◆ Problem to solve
Images appear in the records below; leave them out and repeat everything else exactly.
:: Stored data
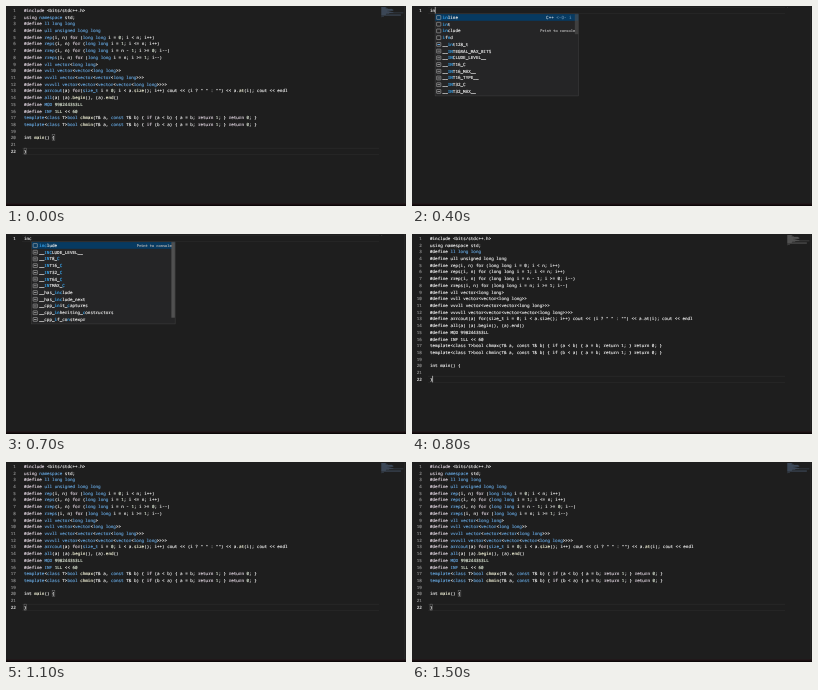
An HTML page for the animation above (2 s loop, 400 by 200 pixels).

```html
<!DOCTYPE html>
<html lang="en">
<head>
<meta charset="utf-8">
<title>Snippet expansion</title>
<style>
html, body { margin: 0; width: 100%; height: 100%; overflow: hidden; background: #1e1e1e; }
svg { display: block; width: 100%; height: 100%; }
text {
  font: 4.26px "Noto Sans Mono", "DejaVu Sans Mono", monospace;
  white-space: pre; text-rendering: geometricPrecision;
  color: #e6e6e6;
}
text, tspan { fill: currentColor; stroke: currentColor; stroke-width: 0.16px; }
</style>
</head>
<body>
<svg id="stage" viewBox="0 0 400 200"></svg>
<script>
const stage = document.getElementById('stage');
const LEFT = 18, CHAR = 2.556, LINE = 6.71, LOOP = 2000;
const BLUE = '#629fd4', PALE = '#d8cdd8';

const CODE = `#include <bits/stdc++.h>
using namespace std;
#define ll long long
#define ull unsigned long long
#define rep(i, n) for (long long i = 0; i < n; i++)
#define reps(i, n) for (long long i = 1; i <= n; i++)
#define rrep(i, n) for (long long i = n - 1; i >= 0; i--)
#define rreps(i, n) for (long long i = n; i >= 1; i--)
#define vll vector<long long>
#define vvll vector<vector<long long>>
#define vvvll vector<vector<vector<long long>>>
#define vvvvll vector<vector<vector<vector<long long>>>>
#define arrcout(a) for(size_t i = 0; i < a.size(); i++) cout << (i ? " " : "") << a.at(i); cout << endl
#define all(a) (a).begin(), (a).end()
#define MOD 998244353LL
#define INF 1LL << 60
template<class T>bool chmax(T& a, const T& b) { if (a < b) { a = b; return 1; } return 0; }
template<class T>bool chmin(T& a, const T& b) { if (b < a) { a = b; return 1; } return 0; }

int main() {

}`.split('\n');

const SUGGESTIONS = {
  in: ['inline', 'int', 'include', 'ifnd', '__int128_t', '__INTEGRAL_MAX_BITS', '__INCLUDE_LEVEL__',
    '__INT16_C', '__INT16_MAX__', '__INT16_TYPE__', '__INT32_C', '__INT32_MAX__'],
  inc: ['include', '__INCLUDE_LEVEL__', '__INT8_C', '__INT16_C', '__INT32_C', '__INT64_C', '__INTMAX_C',
    '__has_include', '__has_include_next', '__cpp_init_captures', '__cpp_inheriting_constructors',
    '__cpp_if_constexpr']
};

const SYNTAX = [
  [/^(#\w+|return|if|for|using)$/, PALE],
  [/^(long|unsigned|namespace|template|class|bool|const|v*ll|ull|vector|r?reps?|arrcout|all|size_t|MOD|INF)$/, BLUE],
  [/^(chmax|chmin|main|begin|end|size|at)$/, '#ececd2'],
  [/^\d/, '#d3ddcc']
];

function add(parent, tag, attrs = {}, content) {
  const node = document.createElementNS('http://www.w3.org/2000/svg', tag);
  for (const key in attrs) node.setAttribute(key, attrs[key]);
  if (content !== undefined) node.textContent = content;
  return parent.appendChild(node);
}
const rect = (parent, x, y, width, height, fill, extra) =>
  add(parent, 'rect', { x, y, width, height, fill, ...extra });
const label = (parent, x, y, content, style = '') => add(parent, 'text', { x, y, style }, content);
const baseline = row => 5.85 + row * LINE;

// Runs are [string, colour] pairs; an empty colour keeps the default.
function richText(parent, x, y, runs) {
  const line = label(parent, x, y);
  for (const [string, colour] of runs) add(line, 'tspan', { style: colour ? `color:${colour}` : '' }, string);
}

function lineNumber(parent, row, active) {
  label(parent, 9.8, baseline(row), row + 1, `text-anchor:end;color:${active ? '#d8d8d8' : '#8b8b8b'}`);
}

function activeLine(parent, row) {
  const top = 1 + row * LINE;
  for (const y of [top, top + 6.3]) rect(parent, 16, y, 357, 0.6, '#2b2b2b');
}

function caret(parent, row, column) {
  rect(parent, LEFT + column * CHAR - 0.3, 0.9 + row * LINE, 0.8, 6.6, '#bcbcbc');
}

function colourLine(line, row, coloured) {
  if (!coloured) {
    return row === 2 ? [['#define ', ''], ['ll long long', BLUE]] : [[line, '']];
  }
  return (line.match(/#?\w+|\s+|[^\w\s]/g) || []).map(token => {
    const rule = SYNTAX.find(([pattern]) => pattern.test(token));
    return [token, rule ? rule[1] : ''];
  });
}

function codeView(coloured) {
  const view = add(stage, 'g');
  const last = CODE.length - 1;
  activeLine(view, last);
  if (coloured) {
    for (const [row, column] of [[19, 11], [last, 0]]) {
      rect(view, LEFT + column * CHAR, 1.2 + row * LINE, CHAR + 0.2, 6, 'none', { stroke: '#858585', 'stroke-width': 0.4 });
    }
  } else caret(view, last, 1);
  CODE.forEach((line, row) => {
    lineNumber(view, row, row === last);
    richText(view, LEFT, baseline(row), colourLine(line, row, coloured));
    rect(view, 375.3, 1 + row * 0.48, line.length * 0.215, 0.36, coloured ? '#50647c' : '#747474');
  });
  return view;
}

// Marks the typed letters, contiguous if possible, otherwise in order.
function matchRuns(name, typed) {
  const lower = name.toLowerCase();
  const start = lower.indexOf(typed);
  let next = 0;
  return [...name].map((char, i) => {
    const hit = start >= 0 ? i >= start && i < start + typed.length : lower[i] === typed[next];
    if (hit) next++;
    return [char, hit ? '#38a2e8' : ''];
  });
}

function popup(view, typed) {
  const x = LEFT + typed.length * CHAR;
  const short = typed === 'in';
  rect(view, x, 7.9, 143.5, 82, '#252526', { stroke: '#414141', 'stroke-width': 0.5 });
  rect(view, x + 0.2, 8.1, 143, 6.7, '#073a61');
  rect(view, x + 139.7, 8.2, 3.5, short ? 20 : 75.5, '#505050', { opacity: short ? 0.6 : 1 });
  SUGGESTIONS[typed].forEach((name, row) => {
    const y = 11.5 + row * 6.72;
    const plain = row < (short ? 4 : 1);
    rect(view, x + 1.5, y - 1.9, 4.2, 3.8, 'none', { rx: 0.3, stroke: '#aaa', 'stroke-width': 0.6 });
    if (!plain) rect(view, x + 2.3, y - 0.4, 2.6, 0.8, row === 4 && short ? '#75beff' : '#aaa');
    richText(view, x + 7.5, y + 1.4, matchRuns(name, typed));
    if (name === 'include') label(view, x + 140, y + 1.3, 'Print to console', 'text-anchor:end;font-size:3.65px;color:#aaa');
  });
  if (short) richText(view, x + 111, 12.8, [['C++ ', '#b8c7d3'], ['<-O- i', '#5d87a8']]);
}

function typingView(typed, showCaret) {
  const view = add(stage, 'g');
  activeLine(view, 0);
  lineNumber(view, 0, true);
  label(view, LEFT, baseline(0), typed);
  if (typed) rect(view, 375.3, 1, typed.length * 0.3, 0.4, '#686868');
  if (SUGGESTIONS[typed]) popup(view, typed);
  if (showCaret) caret(view, 0, typed.length);
  return view;
}

rect(stage, 0, 0, 400, 200, '#1e1e1e');
rect(stage, 398, 0, 0.6, 197, '#2a2a2a');
rect(stage, 0, 197.6, 400, 1, '#260f15');
rect(stage, 0, 198.6, 400, 1.4, '#0c0708');

const finished = codeView(true);
const STEPS = [
  [0, finished],
  [100, typingView('', true)],
  [300, typingView('i', true)],
  [400, typingView('in', true)],
  [500, typingView('inc', false)],
  [800, codeView(false)],
  [900, finished]
];

const begin = performance.now();
function draw() {
  const time = (performance.now() - begin) % LOOP;
  const current = STEPS.filter(([start]) => start <= time).pop()[1];
  for (const [, view] of STEPS) view.style.display = view === current ? '' : 'none';
  requestAnimationFrame(draw);
}
draw();
</script>
</body>
</html>
```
::::
◆ Expected output
An HTML page for the animation above (2 s loop, 400 by 200 pixels).

```html
<!DOCTYPE html>
<html lang="en">
<head>
<meta charset="utf-8">
<title>Snippet expansion</title>
<style>
html, body { margin: 0; width: 100%; height: 100%; overflow: hidden; background: #1e1e1e; }
svg { display: block; width: 100%; height: 100%; }
text {
  font: 4.26px "Noto Sans Mono", "DejaVu Sans Mono", monospace;
  white-space: pre; text-rendering: geometricPrecision;
  color: #e6e6e6;
}
text, tspan { fill: currentColor; stroke: currentColor; stroke-width: 0.16px; }
</style>
</head>
<body>
<svg id="stage" viewBox="0 0 400 200"></svg>
<script>
const stage = document.getElementById('stage');
const LEFT = 18, CHAR = 2.556, LINE = 6.71, LOOP = 2000;
const BLUE = '#629fd4', PALE = '#d8cdd8';

const CODE = `#include <bits/stdc++.h>
using namespace std;
#define ll long long
#define ull unsigned long long
#define rep(i, n) for (long long i = 0; i < n; i++)
#define reps(i, n) for (long long i = 1; i <= n; i++)
#define rrep(i, n) for (long long i = n - 1; i >= 0; i--)
#define rreps(i, n) for (long long i = n; i >= 1; i--)
#define vll vector<long long>
#define vvll vector<vector<long long>>
#define vvvll vector<vector<vector<long long>>>
#define vvvvll vector<vector<vector<vector<long long>>>>
#define arrcout(a) for(size_t i = 0; i < a.size(); i++) cout << (i ? " " : "") << a.at(i); cout << endl
#define all(a) (a).begin(), (a).end()
#define MOD 998244353LL
#define INF 1LL << 60
template<class T>bool chmax(T& a, const T& b) { if (a < b) { a = b; return 1; } return 0; }
template<class T>bool chmin(T& a, const T& b) { if (b < a) { a = b; return 1; } return 0; }

int main() {

}`.split('\n');

const SUGGESTIONS = {
  in: ['inline', 'int', 'include', 'ifnd', '__int128_t', '__INTEGRAL_MAX_BITS', '__INCLUDE_LEVEL__',
    '__INT16_C', '__INT16_MAX__', '__INT16_TYPE__', '__INT32_C', '__INT32_MAX__'],
  inc: ['include', '__INCLUDE_LEVEL__', '__INT8_C', '__INT16_C', '__INT32_C', '__INT64_C', '__INTMAX_C',
    '__has_include', '__has_include_next', '__cpp_init_captures', '__cpp_inheriting_constructors',
    '__cpp_if_constexpr']
};

const SYNTAX = [
  [/^(#\w+|return|if|for|using)$/, PALE],
  [/^(long|unsigned|namespace|template|class|bool|const|v*ll|ull|vector|r?reps?|arrcout|all|size_t|MOD|INF)$/, BLUE],
  [/^(chmax|chmin|main|begin|end|size|at)$/, '#ececd2'],
  [/^\d/, '#d3ddcc']
];

function add(parent, tag, attrs = {}, content) {
  const node = document.createElementNS('http://www.w3.org/2000/svg', tag);
  for (const key in attrs) node.setAttribute(key, attrs[key]);
  if (content !== undefined) node.textContent = content;
  return parent.appendChild(node);
}
const rect = (parent, x, y, width, height, fill, extra) =>
  add(parent, 'rect', { x, y, width, height, fill, ...extra });
const label = (parent, x, y, content, style = '') => add(parent, 'text', { x, y, style }, content);
const baseline = row => 5.85 + row * LINE;

// Runs are [string, colour] pairs; an empty colour keeps the default.
function richText(parent, x, y, runs) {
  const line = label(parent, x, y);
  for (const [string, colour] of runs) add(line, 'tspan', { style: colour ? `color:${colour}` : '' }, string);
}

function lineNumber(parent, row, active) {
  label(parent, 9.8, baseline(row), row + 1, `text-anchor:end;color:${active ? '#d8d8d8' : '#8b8b8b'}`);
}

function activeLine(parent, row) {
  const top = 1 + row * LINE;
  for (const y of [top, top + 6.3]) rect(parent, 16, y, 357, 0.6, '#2b2b2b');
}

function caret(parent, row, column) {
  rect(parent, LEFT + column * CHAR - 0.3, 0.9 + row * LINE, 0.8, 6.6, '#bcbcbc');
}

function colourLine(line, row, coloured) {
  if (!coloured) {
    return row === 2 ? [['#define ', ''], ['ll long long', BLUE]] : [[line, '']];
  }
  return (line.match(/#?\w+|\s+|[^\w\s]/g) || []).map(token => {
    const rule = SYNTAX.find(([pattern]) => pattern.test(token));
    return [token, rule ? rule[1] : ''];
  });
}

function codeView(coloured) {
  const view = add(stage, 'g');
  const last = CODE.length - 1;
  activeLine(view, last);
  if (coloured) {
    for (const [row, column] of [[19, 11], [last, 0]]) {
      rect(view, LEFT + column * CHAR, 1.2 + row * LINE, CHAR + 0.2, 6, 'none', { stroke: '#858585', 'stroke-width': 0.4 });
    }
  } else caret(view, last, 1);
  CODE.forEach((line, row) => {
    lineNumber(view, row, row === last);
    richText(view, LEFT, baseline(row), colourLine(line, row, coloured));
    rect(view, 375.3, 1 + row * 0.48, line.length * 0.215, 0.36, coloured ? '#50647c' : '#747474');
  });
  return view;
}

// Marks the typed letters, contiguous if possible, otherwise in order.
function matchRuns(name, typed) {
  const lower = name.toLowerCase();
  const start = lower.indexOf(typed);
  let next = 0;
  return [...name].map((char, i) => {
    const hit = start >= 0 ? i >= start && i < start + typed.length : lower[i] === typed[next];
    if (hit) next++;
    return [char, hit ? '#38a2e8' : ''];
  });
}

function popup(view, typed) {
  const x = LEFT + typed.length * CHAR;
  const short = typed === 'in';
  rect(view, x, 7.9, 143.5, 82, '#252526', { stroke: '#414141', 'stroke-width': 0.5 });
  rect(view, x + 0.2, 8.1, 143, 6.7, '#073a61');
  rect(view, x + 139.7, 8.2, 3.5, short ? 20 : 75.5, '#505050', { opacity: short ? 0.6 : 1 });
  SUGGESTIONS[typed].forEach((name, row) => {
    const y = 11.5 + row * 6.72;
    const plain = row < (short ? 4 : 1);
    rect(view, x + 1.5, y - 1.9, 4.2, 3.8, 'none', { rx: 0.3, stroke: '#aaa', 'stroke-width': 0.6 });
    if (!plain) rect(view, x + 2.3, y - 0.4, 2.6, 0.8, row === 4 && short ? '#75beff' : '#aaa');
    richText(view, x + 7.5, y + 1.4, matchRuns(name, typed));
    if (name === 'include') label(view, x + 140, y + 1.3, 'Print to console', 'text-anchor:end;font-size:3.65px;color:#aaa');
  });
  if (short) richText(view, x + 111, 12.8, [['C++ ', '#b8c7d3'], ['<-O- i', '#5d87a8']]);
}

function typingView(typed, showCaret) {
  const view = add(stage, 'g');
  activeLine(view, 0);
  lineNumber(view, 0, true);
  label(view, LEFT, baseline(0), typed);
  if (typed) rect(view, 375.3, 1, typed.length * 0.3, 0.4, '#686868');
  if (SUGGESTIONS[typed]) popup(view, typed);
  if (showCaret) caret(view, 0, typed.length);
  return view;
}

rect(stage, 0, 0, 400, 200, '#1e1e1e');
rect(stage, 398, 0, 0.6, 197, '#2a2a2a');
rect(stage, 0, 197.6, 400, 1, '#260f15');
rect(stage, 0, 198.6, 400, 1.4, '#0c0708');

const finished = codeView(true);
const STEPS = [
  [0, finished],
  [100, typingView('', true)],
  [300, typingView('i', true)],
  [400, typingView('in', true)],
  [500, typingView('inc', false)],
  [800, codeView(false)],
  [900, finished]
];

const begin = performance.now();
function draw() {
  const time = (performance.now() - begin) % LOOP;
  const current = STEPS.filter(([start]) => start <= time).pop()[1];
  for (const [, view] of STEPS) view.style.display = view === current ? '' : 'none';
  requestAnimationFrame(draw);
}
draw();
</script>
</body>
</html>
```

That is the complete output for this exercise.